As to that, we respectfully suggest that the Court was in error, that the absence of any such finding is not a flaw.

Certainly, since the Wheeler-Lea amendment to Section 5 of the Trade Commission Act in 1938, the substance of which was incorporated in Section 411 of the Civil Aeronautics Act, a finding of injury of that nature to a competitor is not necessary to establish a case of unfair or deceptive practice or unfair method of competition.

Felix Frankfurter:

Mr. Westwood, before you sit down I take it you will deal with the question that's implied in your remark a minute ago a fortiori to the Civil Aeronautics Act implying of course that the scope and gamut of -- of outlaw -- of the criteria of outlaw activity is not identical to a difference and in favor of the Civil Aeronautics Board.

Will you deal with that (Voice Overlap) --

Howard C. Westwood:

Yes, I'll -- I'll come to that immediately.

The Civil --

Felix Frankfurter:

(Inaudible)

Howard C. Westwood:

Well, no, that -- that's all right.

I might as well talk about it now.

This Section 411, while it -- its wording is very similar in substance to the wording of Section 5 of the Trade Commission Act, does appear in a context which is quite different, we suggest, from that of Section 5 of the Trade Commission Act.

That is a particular section in a comprehensive regulatory statute addressed to a -- the problems of a particular segment of industry, that is common carriers by air, in which there is very complete and very elaborate administrative regulation of service, of routes, of rates and so forth, in which there is a special statement or declaration of policy set forth to guide the administrative agency given special responsibility for the administration of that statute.

Now, in that context, we suggest that not only is Section 411 as broad in its -- in its conferring of power on the agency as is Section 5 of the Trade Commission Act.

But by virtue of the fact that the Section is a part of a pattern giving special administrative powers to the Board, the scope of Section 411 may indeed be broader than Section 5 depending upon the expertise of the agency in working out its -- the application of the legislative standard there appearing to the particular problems of the industry.

Now, the -- the next point and this is my -- my final point that the lower court emphasized was that absent the findings of loss of business by a competitor, findings as to fraud et cetera, the Klesner case decided by this Court under the Trade Commission Act, meant that the lower court -- that the lower court was able itself to determine what is to or in the public interest.

And it arrived at the determination that the findings made by the Board, despite the fact that they had been specifically addressed to and had spelled out its conception of the public interest that those findings failed in the Court's judgment to show a case in the public interest.

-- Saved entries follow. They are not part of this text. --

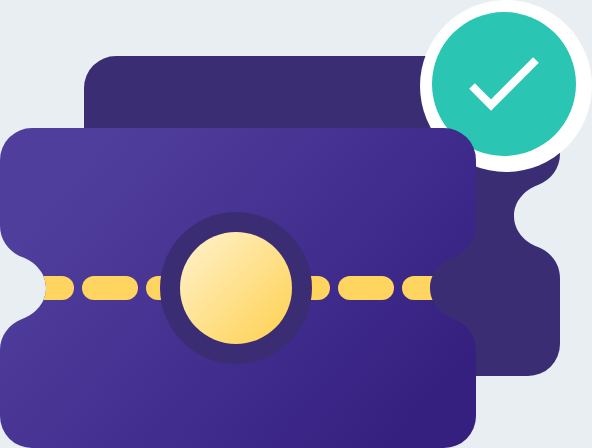
<!DOCTYPE html>
<html lang="en">
<head>
<meta charset="utf-8">
<title>Tickets confirmed</title>
<style>
:root {
  --background: #e8eef2;
  --ticket-dark: #3b2d73;
  --ticket-light: #503e9d;
  --ticket-deep: #352080;
  --gold: #ffd560;
  --gold-pale: #ffefc2;
  --teal: #2ac5b3;
  --white: #fff;
}
html, body { margin: 0; overflow: hidden; background: var(--background); }
svg { display: block; width: 592px; height: 448px; }
.back-ticket, .seal-ring { fill: var(--ticket-dark); }
.front-ticket { fill: url(#ticket-gradient); }
.perforation { fill: var(--gold); }
.seal { fill: url(#seal-gradient); }
.badge-ring { fill: var(--white); }
.badge { fill: var(--teal); }
.check { fill: none; stroke: var(--white); stroke-width: 8; }
</style>
</head>
<body>
<svg viewBox="0 0 592 448" role="img" aria-label="Two tickets with a check mark badge">
  <defs>
    <path id="ticket" d="M32 128H444A32 32 0 0 1 476 160V226C476 240 467 252 454 257C440 262 430 274 430 288S440 314 454 319C467 324 476 336 476 350V416A32 32 0 0 1 444 448H32A32 32 0 0 1 0 416V350C0 336 9 324 22 319C36 314 46 302 46 288S36 262 22 257C9 252 0 240 0 226V160A32 32 0 0 1 32 128Z"/>
    <clipPath id="ticket-clip"><use href="#ticket"/></clipPath>
    <linearGradient id="ticket-gradient" gradientUnits="userSpaceOnUse" x1="86" y1="164" x2="400" y2="440">
      <stop offset="0" stop-color="var(--ticket-light)"/>
      <stop offset="1" stop-color="var(--ticket-deep)"/>
    </linearGradient>
    <linearGradient id="seal-gradient" x1="0.1" y1="0.1" x2="0.86" y2="0.86">
      <stop offset="0" stop-color="var(--gold-pale)"/>
      <stop offset="1" stop-color="var(--gold)"/>
    </linearGradient>
    <rect id="dash" y="276" width="56" height="24" rx="12"/>
  </defs>

  <use class="back-ticket" href="#ticket" x="84" y="-72"/>

  <g>
    <circle class="badge-ring" cx="506" cy="86" r="86"/>
    <circle class="badge" cx="504" cy="84" r="72"/>
    <polyline class="check" points="472,86 491,105 536,60"/>
  </g>

  <use class="front-ticket" href="#ticket"/>
  <g class="perforation" clip-path="url(#ticket-clip)">
    <use href="#dash" x="18"/>
    <use href="#dash" x="82"/>
    <use href="#dash" x="146"/>
    <use href="#dash" x="274"/>
    <use href="#dash" x="338"/>
    <use href="#dash" x="402"/>
  </g>

  <circle class="seal-ring" cx="236" cy="288" r="76"/>
  <circle class="seal" cx="236" cy="288" r="56"/>
</svg>
</body>
</html>
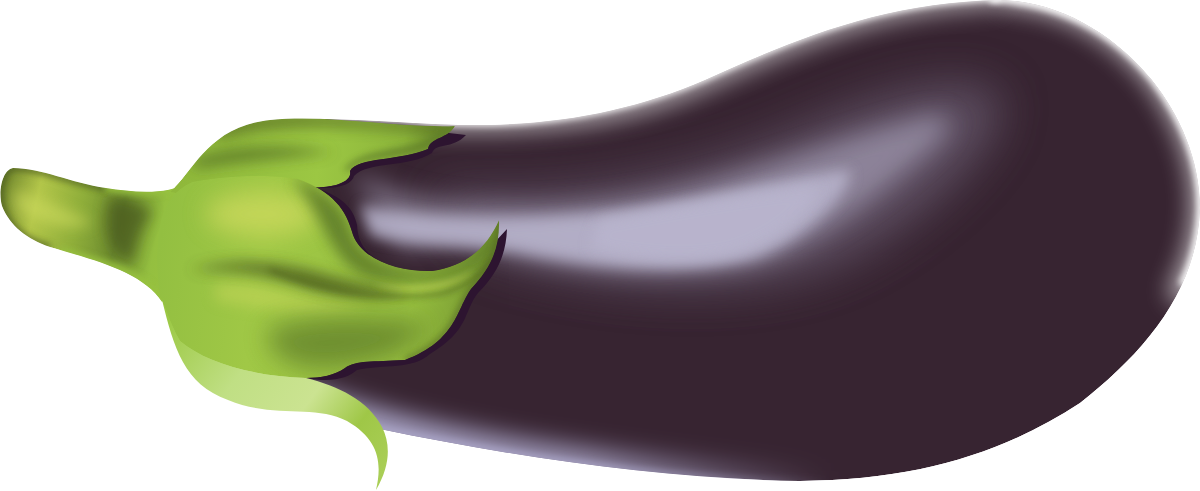
<!DOCTYPE html>
<html lang="en">
<head>
<meta charset="utf-8">
<title>Aubergine</title>
<style>
:root {
  --paper: #ffffff;
  --skin: #372431;
  --skin-mid: #65566b;
  --gloss: #b9b5ce;
  --cast: #2d1430;
  --leaf: #98c23f;
  --leaf-light: #c9d85c;
  --leaf-dark: #587427;
  --leaf-deep: #46561f;
}
html, body { margin: 0; height: 100%; overflow: hidden; background: var(--paper); }
svg { display: block; width: 1200px; height: 491px; }
.skin { fill: var(--skin); }
.cast { fill: var(--cast); }
.gloss { fill: var(--gloss); }
.gloss-mid { fill: var(--skin-mid); }
.leaf-light { fill: var(--leaf-light); }
.leaf-dark { fill: var(--leaf-dark); }
.leaf-deep { fill: var(--leaf-deep); }
.rim { fill: none; stroke: var(--paper); }
.line { fill: none; stroke: var(--leaf-deep); }
</style>
</head>
<body>
<svg viewBox="0 0 1200 491" role="img" aria-label="A glossy purple aubergine with a green stem, lying on its side">
  <defs>
    <filter id="blur-3" x="-30%" y="-60%" width="160%" height="220%"><feGaussianBlur stdDeviation="3"/></filter>
    <filter id="blur-7" x="-40%" y="-60%" width="180%" height="220%"><feGaussianBlur stdDeviation="7"/></filter>
    <filter id="blur-12" x="-40%" y="-60%" width="180%" height="220%"><feGaussianBlur stdDeviation="12"/></filter>
    <filter id="blur-24" x="-40%" y="-60%" width="180%" height="220%"><feGaussianBlur stdDeviation="24"/></filter>

    <path id="fruit" d="M300 119C370 118 425 126 490 125C570 123 640 108 705 80C790 42 880 2 1000 0C1060 1 1115 35 1152 80C1180 115 1200 160 1200 208C1198 290 1145 352 1080 403C1005 452 920 480 800 481C660 479 510 456 380 429L300 378L240 240Z"/>
    <path id="stem" d="M13 168C2 170-2 192 2 206C10 226 27 239 50 247C94 260 143 272 162 302L205 250L190 182C165 196 133 192 106 188C71 183 42 168 13 168Z"/>
    <path id="sepal-back" d="M170 192C195 170 208 127 270 120C330 114 395 128 455 126C448 139 430 137 428 149C400 161 358 157 350 171C353 183 330 189 310 187L240 205Z"/>
    <path id="sepal-front" d="M160 225C164 204 174 190 192 182C225 175 272 174 298 179C333 192 346 209 353 235C363 261 401 272 432 271C467 266 487 247 499 220C500 249 490 269 471 289C456 310 457 340 405 360C372 362 356 360 345 368C335 375 321 378 306 378C250 376 205 362 180 341C169 322 167 309 160 297C156 275 156 245 160 225Z"/>
    <path id="sepal-low" d="M162 300C174 348 184 384 228 400C273 419 314 404 347 421C380 440 382 464 376 490C390 466 391 445 382 427C368 400 338 386 306 378L220 330Z"/>

    <clipPath id="in-fruit"><use href="#fruit"/></clipPath>
    <clipPath id="in-stem"><use href="#stem"/></clipPath>
    <clipPath id="in-back"><use href="#sepal-back"/></clipPath>
    <clipPath id="in-front"><use href="#sepal-front"/></clipPath>

    <linearGradient id="stem-fill" gradientUnits="userSpaceOnUse" x1="0" y1="200" x2="175" y2="240">
      <stop offset="0" stop-color="#72882e"/>
      <stop offset=".2" stop-color="#b3c64a"/>
      <stop offset=".45" stop-color="#8fae3a"/>
      <stop offset=".68" stop-color="#6d8c2f"/>
      <stop offset=".9" stop-color="#94bf40"/>
      <stop offset="1" stop-color="#98c23f"/>
    </linearGradient>
    <linearGradient id="back-fill" gradientUnits="userSpaceOnUse" x1="190" y1="120" x2="455" y2="160">
      <stop offset="0" stop-color="#8fb83b"/>
      <stop offset=".5" stop-color="#9cc743"/>
      <stop offset=".8" stop-color="#8db63b"/>
      <stop offset="1" stop-color="#648429"/>
    </linearGradient>
    <linearGradient id="front-fill" gradientUnits="userSpaceOnUse" x1="160" y1="240" x2="500" y2="290">
      <stop offset="0" stop-color="#93bf41"/>
      <stop offset=".3" stop-color="#a0c846"/>
      <stop offset=".75" stop-color="#98c040"/>
      <stop offset="1" stop-color="#6e8f2e"/>
    </linearGradient>
    <linearGradient id="low-fill" gradientUnits="userSpaceOnUse" x1="170" y1="310" x2="385" y2="470">
      <stop offset="0" stop-color="#9bc843"/>
      <stop offset=".35" stop-color="#c0df84"/>
      <stop offset=".62" stop-color="#cbe391"/>
      <stop offset=".82" stop-color="#9fc747"/>
      <stop offset="1" stop-color="#a9ce56"/>
    </linearGradient>
    <linearGradient id="under-glow" gradientUnits="userSpaceOnUse" x1="340" y1="0" x2="830" y2="0">
      <stop offset="0" stop-color="#a9a4c6"/>
      <stop offset=".5" stop-color="#a9a4c6" stop-opacity=".85"/>
      <stop offset="1" stop-color="#a9a4c6" stop-opacity="0"/>
    </linearGradient>
  </defs>

  <g id="fruit-body" clip-path="url(#in-fruit)">
    <use href="#fruit" class="skin"/>

    <g id="rim-light">
      <path class="rim" stroke-width="26" opacity=".6" filter="url(#blur-12)" d="M420 118C570 123 640 106 705 76C790 38 880-4 1000-6"/>
      <path class="rim" stroke-width="9" opacity=".85" filter="url(#blur-3)" d="M330 116C400 118 425 123 490 122C570 120 640 105 705 77C790 39 880-1 1000-3"/>
      <path class="rim" stroke-width="30" opacity=".7" filter="url(#blur-12)" d="M1000-8C1070-6 1124 30 1161 76C1189 115 1208 160 1207 208C1206 240 1198 270 1180 302"/>
      <path class="rim" stroke-width="12" opacity=".9" filter="url(#blur-3)" d="M990-3C1062-2 1118 33 1155 78C1183 115 1203 160 1203 208C1202 235 1196 262 1184 286"/>
      <path fill="none" stroke="url(#under-glow)" stroke-width="34" filter="url(#blur-12)" d="M300 400C400 440 560 470 840 490"/>
      <path fill="none" stroke="url(#under-glow)" stroke-width="8" filter="url(#blur-3)" d="M340 421C510 458 660 481 840 483"/>
    </g>

    <g id="gloss-band">
      <path class="gloss-mid" opacity=".9" filter="url(#blur-24)" d="M430 190C560 205 700 175 800 130C880 95 960 70 1000 95C1010 135 930 215 850 255C760 300 600 290 480 250Z"/>
      <path class="gloss" opacity=".5" filter="url(#blur-12)" d="M350 170C420 212 540 215 650 195C740 178 830 140 930 115C960 112 950 135 925 155C870 200 810 250 750 265C660 282 560 270 480 245L400 250Z"/>
      <path class="gloss" opacity=".85" filter="url(#blur-7)" d="M360 205C440 222 540 222 640 208C720 197 790 175 850 170C855 190 800 245 750 259C680 275 600 268 520 252C470 244 400 246 370 235Z"/>
      <path class="gloss" opacity=".8" filter="url(#blur-7)" d="M600 220C680 205 760 190 820 186C810 215 770 245 730 255C680 265 630 258 590 248Z"/>
    </g>
  </g>

  <g id="cast-shadows" class="cast">
    <path d="M300 185C330 192 352 186 354 176C368 161 408 168 432 153C436 142 452 150 466 135L440 132L350 160L312 180Z"/>
    <path d="M310 186C340 195 353 206 357 225C358 249 372 260 400 269L350 262L320 215Z"/>
    <path d="M306 378C332 383 348 378 357 370C385 364 412 370 430 354C470 330 463 312 478 293C496 275 506 256 507 229L494 243L440 320L390 350Z"/>
  </g>

  <g id="calyx">
    <use href="#sepal-low" fill="url(#low-fill)"/>

    <g id="stem-shape" clip-path="url(#in-stem)">
      <use href="#stem" fill="url(#stem-fill)"/>
      <path class="leaf-light" opacity=".7" filter="url(#blur-7)" d="M14 190C40 198 70 212 92 222C80 232 40 224 18 210Z"/>
      <path class="leaf-deep" opacity=".75" filter="url(#blur-7)" d="M110 196C130 200 146 205 152 212C138 232 136 252 132 264C108 258 100 225 110 196Z"/>
      <path class="line" stroke-width="6" opacity=".7" filter="url(#blur-3)" d="M50 247C24 240 8 226 2 206C-2 188 4 170 13 168C42 168 71 183 106 188"/>
      <path fill="none" stroke="#98c23f" stroke-width="9" opacity=".9" filter="url(#blur-3)" d="M60 252C100 262 143 272 162 302M106 186C133 192 165 196 190 180"/>
    </g>

    <g id="sepal-back-shape" clip-path="url(#in-back)">
      <use href="#sepal-back" fill="url(#back-fill)"/>
      <path class="leaf-dark" opacity=".85" filter="url(#blur-7)" d="M192 160C230 146 280 144 335 152C290 158 245 160 196 168Z"/>
      <path class="leaf-deep" opacity=".6" filter="url(#blur-7)" d="M205 132C235 112 300 110 370 119L455 124L440 134C370 126 270 122 225 138Z"/>
      <path class="leaf-dark" opacity=".6" filter="url(#blur-3)" d="M455 126C440 142 432 143 428 149C400 161 358 157 350 171L344 170C355 150 400 150 425 140Z"/>
    </g>

    <g id="sepal-front-shape" clip-path="url(#in-front)">
      <use href="#sepal-front" fill="url(#front-fill)"/>
      <ellipse class="leaf-light" cx="262" cy="214" rx="56" ry="22" opacity=".85" filter="url(#blur-12)"/>
      <path class="leaf-light" opacity=".5" filter="url(#blur-7)" d="M215 285C270 278 310 305 370 305C330 318 260 310 215 300Z"/>
      <path class="leaf-dark" opacity=".65" filter="url(#blur-12)" d="M268 330C310 312 370 318 425 322C420 350 380 362 330 368C295 370 265 355 268 330Z"/>
      <path class="leaf-dark" opacity=".8" filter="url(#blur-7)" d="M292 178C330 190 346 209 353 235C363 261 401 272 432 271C467 266 487 247 499 220L496 250C465 282 410 286 370 278C330 265 325 215 292 178Z"/>
      <path class="leaf-deep" opacity=".8" filter="url(#blur-7)" d="M190 270C235 258 275 262 315 272C350 282 385 290 412 293C370 303 325 294 290 282C250 270 220 270 190 270Z"/>
      <path class="line" stroke-width="3" opacity=".65" filter="url(#blur-3)" d="M270 270C320 290 380 302 440 294C462 288 480 276 492 260"/>
      <path class="leaf-light" opacity=".6" filter="url(#blur-3)" d="M372 284C410 290 450 285 474 270C455 290 410 297 372 284Z"/>
      <path class="line" stroke-width="5" opacity=".6" filter="url(#blur-3)" d="M499 220C500 249 490 269 471 289C456 310 457 340 405 360"/>
    </g>
  </g>
</svg>
</body>
</html>
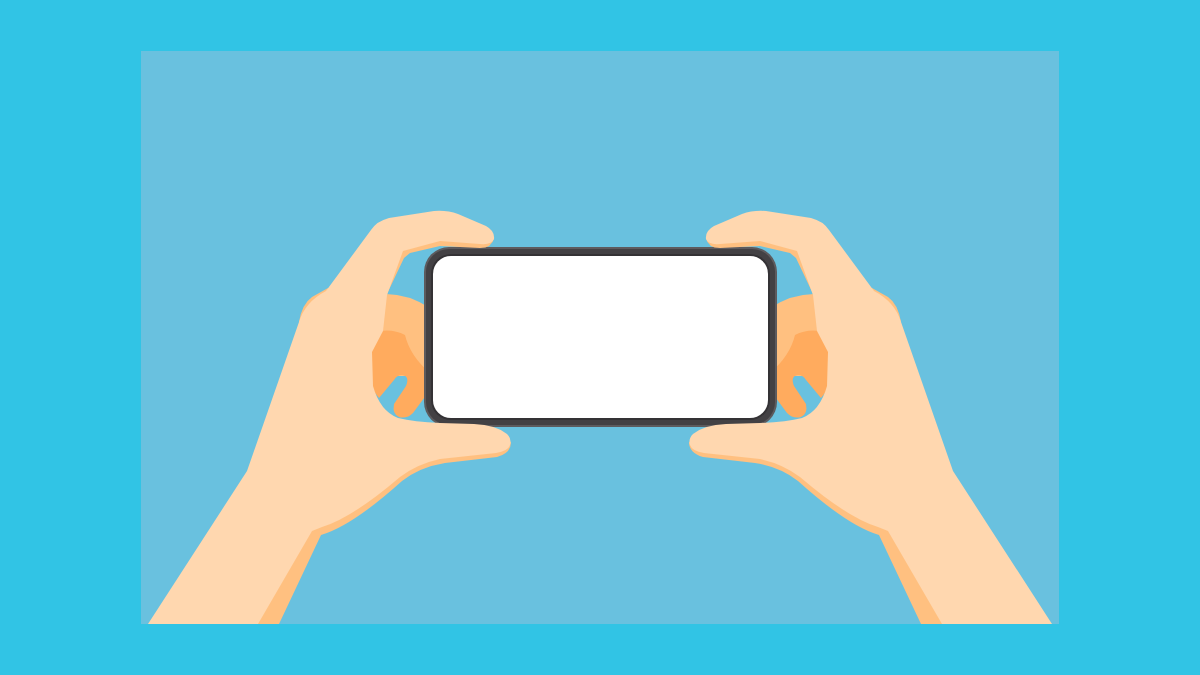
<!DOCTYPE html>
<html lang="en">
<head>
<meta charset="utf-8">
<title>Hands holding a phone</title>
<style>
  :root {
    --frame: #31c4e5;
    --panel: #69c1df;
    --skin: #ffd7af;
    --skin-shade: #ffc080;
    --skin-deep: #ffab5e;
    --phone: #434144;
    --phone-edge: #5d5b5e;
    --phone-dark: #343235;
    --screen: #ffffff;
  }
  html, body { margin: 0; height: 100%; overflow: hidden; background: var(--frame); }
  .artwork { display: block; width: 1200px; height: 675px; }
  .frame { fill: var(--frame); }
  .panel { fill: var(--panel); }
  .skin { fill: var(--skin); }
  .skin-shade { fill: var(--skin-shade); }
  .skin-deep { fill: var(--skin-deep); }
  .phone-edge { fill: var(--phone-edge); }
  .phone-body { fill: var(--phone); }
  .phone-bezel { fill: var(--phone-dark); }
  .screen { fill: var(--screen); }
</style>
</head>
<body>
<svg class="artwork" viewBox="0 0 1200 675" role="img" aria-label="Two hands holding a phone sideways with a blank screen">
  <defs>
    <g id="back-fingers">
      <path class="skin-shade" d="M386 294Q408 294 430 308V376H372V350Z"/>
      <path class="skin-deep" d="M380 331Q394 329 405 335Q410 356 430 373V390L413 413Q407 419 399 417Q392 414 394 404L406 386Q410 376 402 375Q397 375 394 380L379 398L368 384V350Z"/>
    </g>
    <g id="hand">
      <path class="skin-shade" d="M299 322Q302 304 312 297L328 288L340 300L310 330Z"/>
      <path class="skin-shade" d="M404 258L410 253L440 246L480 248Q492 248 494 238L470 232L400 246L386 296Z"/>
      <path class="skin-shade" d="M511 442Q511 453 497 457L445 463Q420 467 402 481Q352 526 321 535L279 624H250L305 520L400 460Z"/>
      <path class="skin" d="M148 624L247 471L299 322Q305 302 326 291L371 230Q377 221 389 218L434 211Q447 210 458 214L486 226Q495 231 494 239Q492 245 480 244L440 241L403 251L387 295L383 331L372 352L373 386Q380 411 398 418Q414 422 440 423L474 424Q496 425 507 434Q512 439 510 445Q508 451 496 453L440 459Q417 464 400 477Q352 518 322 527L312 531L258 624Z"/>
    </g>
  </defs>

  <rect class="frame" width="1200" height="675"/>
  <rect class="panel" x="141" y="51" width="918" height="573"/>

  <use href="#back-fingers"/>
  <use href="#back-fingers" transform="translate(1200 0) scale(-1 1)"/>

  <g id="phone">
    <rect class="phone-edge" x="424" y="247" width="353" height="180" rx="25"/>
    <rect class="phone-body" x="426" y="249" width="349" height="176" rx="23"/>
    <rect class="phone-bezel" x="431" y="254" width="339" height="166" rx="20"/>
    <rect class="screen" x="433" y="256" width="335" height="162" rx="18"/>
  </g>

  <use href="#hand"/>
  <use href="#hand" transform="translate(1200 0) scale(-1 1)"/>
</svg>
</body>
</html>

Your Honors will recall that under Section 411 it is provided and again this is somewhat similar to Section 5 of the Trade Commission Act that the Board is to institute a proceeding, is to proceed when it considers such action to be in the interest of the public.

Now, the -- the flaw as we see it in the reasoning of the lower court is that it applied the Klesner case to mean that it could substitute its judgment for that of the agency as to what is in the public interest.

Now, we have discussed at some length in our briefs the Klesner case, we've debated what its present significance may be, suffice it to say here simply this that whatever the significance of the Klesner case may be today under Section 5 of the Trade Commission Act, certainly under Section 411, appearing in the context in which it appears, it would be most unwise and we suggest contrary to accepted canons of statutory construction to apply that case so as to give a Court of Appeals warrant to substitute its judgment for that of the agency, and that the public interest issue under Section 411 should be treated no differently from the public interest issue under other sections of the Civil Aeronautics Act.

And as this Court decided in the National Broadcasting case involving the Federal Communications Act, a pattern of administrative regulations somewhat similar to the Civil Aeronautics Act, the public interest issue has been delegated by the Congress to the agency and its determination and not a court's is to control.